Why we are campaigning
Former legislation has mainly focused on a specific single sector like the mandate for public authorities to make their websites accessible, or directives to encourage public service providers to procure accessible products to render accessible services etc. Some accessibility requirements are already included in EU rules, but there is no one single, coherent set of rules. The European accessibility act (in fact a directive) pursues a horizontal approach that comprises a wide range of products and services in different sectors and seeks to bridge gaps in other legislative acts, and which would fill the term accessibility with life and concrete meaning.
In our November 2014 “Access Denied” report, the European Blind Union explained that 30 million blind and partially sighted Europeans face unjust and unnecessary barriers in everyday life. We explained that the EU has a vital role in removing these, but that, as yet, it has only partially completed this task. In December 2015 the European commission launched a legislative proposal for a directive for a wide reaching “European accessibility act (EAA), which addresses accessibility as an overarching requirement in various sectors and establishes mandatory accessibility functional requirements. The EAA proposal covers computer hardware and operating systems, ATMs, ticketing machines, check-in machines, phones and smartphones, tablets, TVs, online shopping, banking services, e-books and websites of transport companies as well as related infrastructure for bus, train and waterborne transport. A range of products and services which receive EU funding need to comply with the criteria of the European Accessibility act. In our initial position paper EBU commented on the legislative draft of the European Commission. We welcomed the Commission's proposal, nevertheless suggesting a broader and more ambitious scope of the act. We felt that the act had some crucial omissions concerning accessibility which would be vital for the everyday lives and independence of blind and partially sighted Europeans.
It took over two years for the European Parliament and the EU Council to define their respective negotiating positions on the Commission’s proposal. The Council’s “General Approach” was far more protective of business interests. After a damage-limiting exercise in the lead committee (IMCO), the amendments adopted by the Parliament in first reading turned out to be more acceptable than feared initially. In particular, we regret that the Parliament excluded micro-entreprises from the scope of the Directive.
On 1 March 2018, informal inter-institutional (“Trilogue”) negotiations started and, to-date, they are still ongoing. In a position paper of February 2018 we commented on the respective positions of the two institutions.

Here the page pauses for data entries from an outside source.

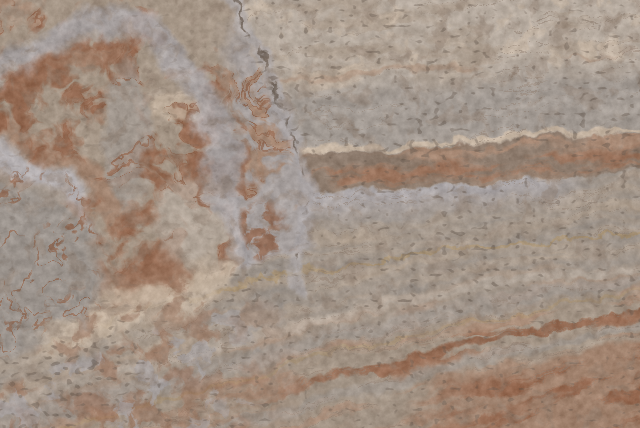
A Shadertoy shader for this texture:

```glsl
const vec3 STONE = vec3(.63, .60, .575);
const vec3 TAN   = vec3(.65, .59, .53);
const vec3 PALE  = vec3(.725, .68, .635);
const vec3 TAUPE = vec3(.56, .49, .435);
const vec3 CLAY  = vec3(.64, .52, .44);
const vec3 RUST  = vec3(.56, .385, .29);
const vec3 CREAM = vec3(.78, .71, .635);
const vec3 MIST  = vec3(.655, .635, .64);
const vec3 OCHRE = vec3(.67, .57, .42);
const vec3 CRACK = vec3(.4, .35, .31);
const float WARP = .05;
const float FRAY = .03;
const float PIT_SCALE = 75.;
const float GRAIN = .11;

// Vein paths, in units of canvas height
const vec2 ARCH[5] = vec2[5](vec2(-.02, .83), vec2(.2, .95), vec2(.36, .94), vec2(.5, .72), vec2(.56, .38));
const vec2 FAULT[5] = vec2[5](vec2(.52, 1.02), vec2(.62, .86), vec2(.66, .75), vec2(.71, .62), vec2(.7, .33));
const vec2 SEAM[5] = vec2[5](vec2(-.05, .67), vec2(.05, .61), vec2(.13, .57), vec2(.2, .53), vec2(.28, .42));

vec2 gradient(vec2 cell) {
  vec3 h = fract(cell.xyx * vec3(.1031, .103, .0973));
  h += dot(h, h.yzx + 33.33);
  float angle = 6.2832 * fract((h.x + h.y) * h.z);
  return vec2(cos(angle), sin(angle));
}

float noise(vec2 p) {
  vec2 i = floor(p), f = fract(p), e = vec2(0, 1);
  vec2 u = f * f * f * (f * (f * 6. - 15.) + 10.);
  float low = mix(dot(gradient(i), f), dot(gradient(i + e.yx), f - e.yx), u.x);
  float high = mix(dot(gradient(i + e), f - e), dot(gradient(i + 1.), f - 1.), u.x);
  return mix(low, high, u.y);
}

float fbm(vec2 p) {
  float sum = 0., amp = .7;
  for (int i = 0; i < 5; i++) {
    sum += amp * noise(p);
    p = mat2(1.6, 1.2, -1.2, 1.6) * p + 5.3;
    amp *= .5;
  }
  return sum;
}

float pathDistance(vec2 p, vec2 path[5]) {
  float d = 9.;
  for (int i = 0; i < 4; i++) {
    vec2 a = p - path[i], b = path[i + 1] - path[i];
    d = min(d, length(a - b * clamp(dot(a, b) / dot(b, b), 0., 1.)));
  }
  return d;
}

float band(float d, float width) { return 1. - smoothstep(.3 * width, width, abs(d)); }
float blob(vec2 p, vec2 center, vec2 radius) { return 1. - smoothstep(.7, 1.1, length((p - center) / radius)); }
void lay(inout vec3 c, vec3 color, float amount) { c = mix(c, color, amount); }

// Tilted sediment layers, from the top down
vec3 strata(vec2 p, float patches, float fine) {
  float s = p.y - (p.x - .75) * mix(.27, .07, smoothstep(.15, .6, p.y));
  float streak = fbm(vec2(p.x * 4., s * 30.));
  float rusty = smoothstep(-.15, .3, streak + .6 * patches);
  vec3 c = mix(PALE, TAN, .8 * smoothstep(-.1, .35, patches + streak));
  lay(c, CREAM, .5 * smoothstep(.08, .3, fine));
  lay(c, CLAY, .5 * band(s - .82, .012) * rusty);
  lay(c, STONE, .9 * band(s - .71, .12));
  lay(c, mix(TAUPE, CLAY, rusty), 1. - smoothstep(.636, .643, s));
  lay(c, RUST, .6 * band(s - .58, .035) * rusty);
  lay(c, CREAM, .9 * band(s - .647, .01 + .01 * fine));
  lay(c, mix(STONE, TAN, .6 + streak), 1. - smoothstep(.542, .55, s));
  lay(c, MIST + .02, smoothstep(.45, .54, s) * (1. - smoothstep(.54, .55, s)) * (1. - smoothstep(1.2, 1.42, p.x)));
  lay(c, TAUPE, .8 * band(s - .552, .007) * rusty);
  lay(c, OCHRE, .6 * band(s - .37 - .03 * fine, .007));
  lay(c, mix(TAN, CLAY, rusty), .85 * (1. - smoothstep(.18, .31, s)));
  lay(c, PALE, .6 * band(s - .255, .02));
  lay(c, STONE, .7 * band(s - .205, .035));
  lay(c, OCHRE, .4 * band(s - .165, .007));
  lay(c, RUST, .85 * band(s - .105, .013 + .03 * rusty) * smoothstep(.5, .85, p.x));
  lay(c, STONE, .6 * band(s - .06, .02));
  lay(c, mix(CLAY, RUST, rusty), (1. - smoothstep(0., .03, s)) * smoothstep(.85, 1.25, p.x));
  lay(c, TAUPE, .5 * band(streak - .1, .025) * smoothstep(.1, -.1, patches));
  return c + .07 * streak;
}

// Swirled, broken rock enclosed by the veins
vec3 breccia(vec2 p, float patches, float fine) {
  float swirl = fbm(p * 6. + 2. * patches + 3.);
  float rusty = smoothstep(-.12, .2, swirl + .4 * fine);
  float core = max(blob(p, vec2(.34, .64), vec2(.22, .34)), blob(p, vec2(.09, .74), vec2(.2, .14)));
  vec3 c = mix(TAN, CLAY, rusty);
  lay(c, RUST, .8 * core * rusty);
  lay(c, STONE, .7 * blob(p, vec2(.29, .68), vec2(.06, .2)));
  lay(c, CREAM, .75 * blob(p, vec2(.42, .74), vec2(.08, .04)));
  lay(c, PALE, .7 * blob(p, vec2(.44, .49), vec2(.09, .12)));
  lay(c, mix(MIST, CLAY, rusty), .8 * smoothstep(.5, .58, p.x));
  lay(c, RUST, .8 * blob(p, vec2(.61, .46), vec2(.06, .08)) * smoothstep(-.1, .05, fine));
  lay(c, STONE - .02, (1. - smoothstep(-.02, .02, p.y - .59 + .5 * p.x)) * (1. - smoothstep(.2, .28, p.x)));
  lay(c, mix(CLAY, RUST, rusty), .9 * band(pathDistance(p - vec2(.02, .05), SEAM), .035));
  lay(c, MIST + .05, band(pathDistance(p, SEAM), .045) * (1. - smoothstep(.17, .23, p.x)));
  // Thin rust contours, fading in and out
  lay(c, RUST, .75 * band(swirl - .04, .03) * smoothstep(-.15, .15, patches + fine));
  float arch = pathDistance(p, ARCH);
  lay(c, RUST, .8 * band(arch - .045, .014) * rusty);
  lay(c, MIST + .12 * fine, .85 * band(arch, .05 + .04 * swirl));
  return c;
}

void mainImage(out vec4 fragColor, in vec2 fragCoord) {
  vec2 uv = fragCoord / iResolution.y;
  vec2 p = uv + WARP * vec2(fbm(uv * 6.), .6 * fbm(uv * 6. + 17.));
  p += FRAY * vec2(fbm(uv * 22. + 7.), .6 * fbm(uv * 22. + 51.));
  float patches = fbm(uv * 3.5 + 4.), fine = fbm(p * 14. + 9.), grit = fbm(uv * 48.);

  // Rock regions
  float right = smoothstep(-.008, .008, p.x - .71 + .5 * max(p.y - .63, 0.));
  float ground = p.y - .16 - .36 * p.x;
  float left = (1. - right) * smoothstep(-.01, .01, ground);
  vec3 c = mix(strata(p, patches, fine), breccia(p, patches, fine), left);

  // Cream ledge and rusty soil beneath it
  float ledge = band(ground + .06 * fine, .07) * smoothstep(.04, .16, p.x) * (1. - smoothstep(.52, .56, p.x));
  lay(c, mix(CREAM, CLAY, smoothstep(.02, .25, fine)), .85 * ledge);
  float soil = (1. - smoothstep(-.08, -.05, ground)) * (1. - smoothstep(.4, .75, p.x));
  lay(c, RUST, .5 * soil * smoothstep(-.05, .2, fine));
  lay(c, MIST, .7 * soil * smoothstep(.12, .22, fbm(p * 12. + 31.)));

  // Fault veins
  float fault = pathDistance(p, FAULT);
  lay(c, MIST + .02, .7 * band(fault, .025));
  lay(c, CRACK, .75 * band(fault, .005) * smoothstep(.55, .8, p.y + fine));

  // Mottling, pits and grain
  lay(c, TAUPE, .4 * smoothstep(.02, .35, fbm(p * 20. + 70.)));
  float pits = smoothstep(.3, .5, noise(uv * PIT_SCALE * vec2(.7, 1.1)) + .35 * patches);
  lay(c, CRACK, .4 * pits * (1. - .6 * left));
  c += GRAIN * (.4 * fine + grit);
  fragColor = vec4(clamp(c, 0., 1.), 1.);
}
```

In April 2018 we also produced a fact-sheet for the Trilogue, to back our demands with specific arguments and evidence.
The current situation
The current delay in Trilogue negotiations is due to division within the Council and consequently its failure to define its negotiating position, as a result of which the negotiations have stalled for many months in 2018. In particular the difficulty lies in whether the scope of the Act should cover:
- The built environment
- Urban transport
- Tourism services
- Public procurement
Some EU countries are vocally against these inclusions, others are standing in favour, and there is a silent majority – at least apparently – which need to be convinced to join the more progressive stand.
On 27 September 2018, EBU signed an open letter together with EDF and 20 other organisations, to call for the Council to “get its Act together” and allow Trilogue negotiations to move forward in order to have the Act adopted by 3 December 2018 (European Day of Persons with Disabilities). In doing so, we are asking the Council to align its position with that of the Parliament, more ambitious for a meaningful Act.
Looking at these rather gloomy prospects we have to fight all the more for an ambitious act, which is urgently needed to transform Europe into an accessible Europe for all. National governments, parliamentary members and key industrial players need to understand that investing in accessibility will be a future-proof investment, benefiting society at large, fostering growth and technical innovation and paving the way to a more inclusive and equal society for disabled persons.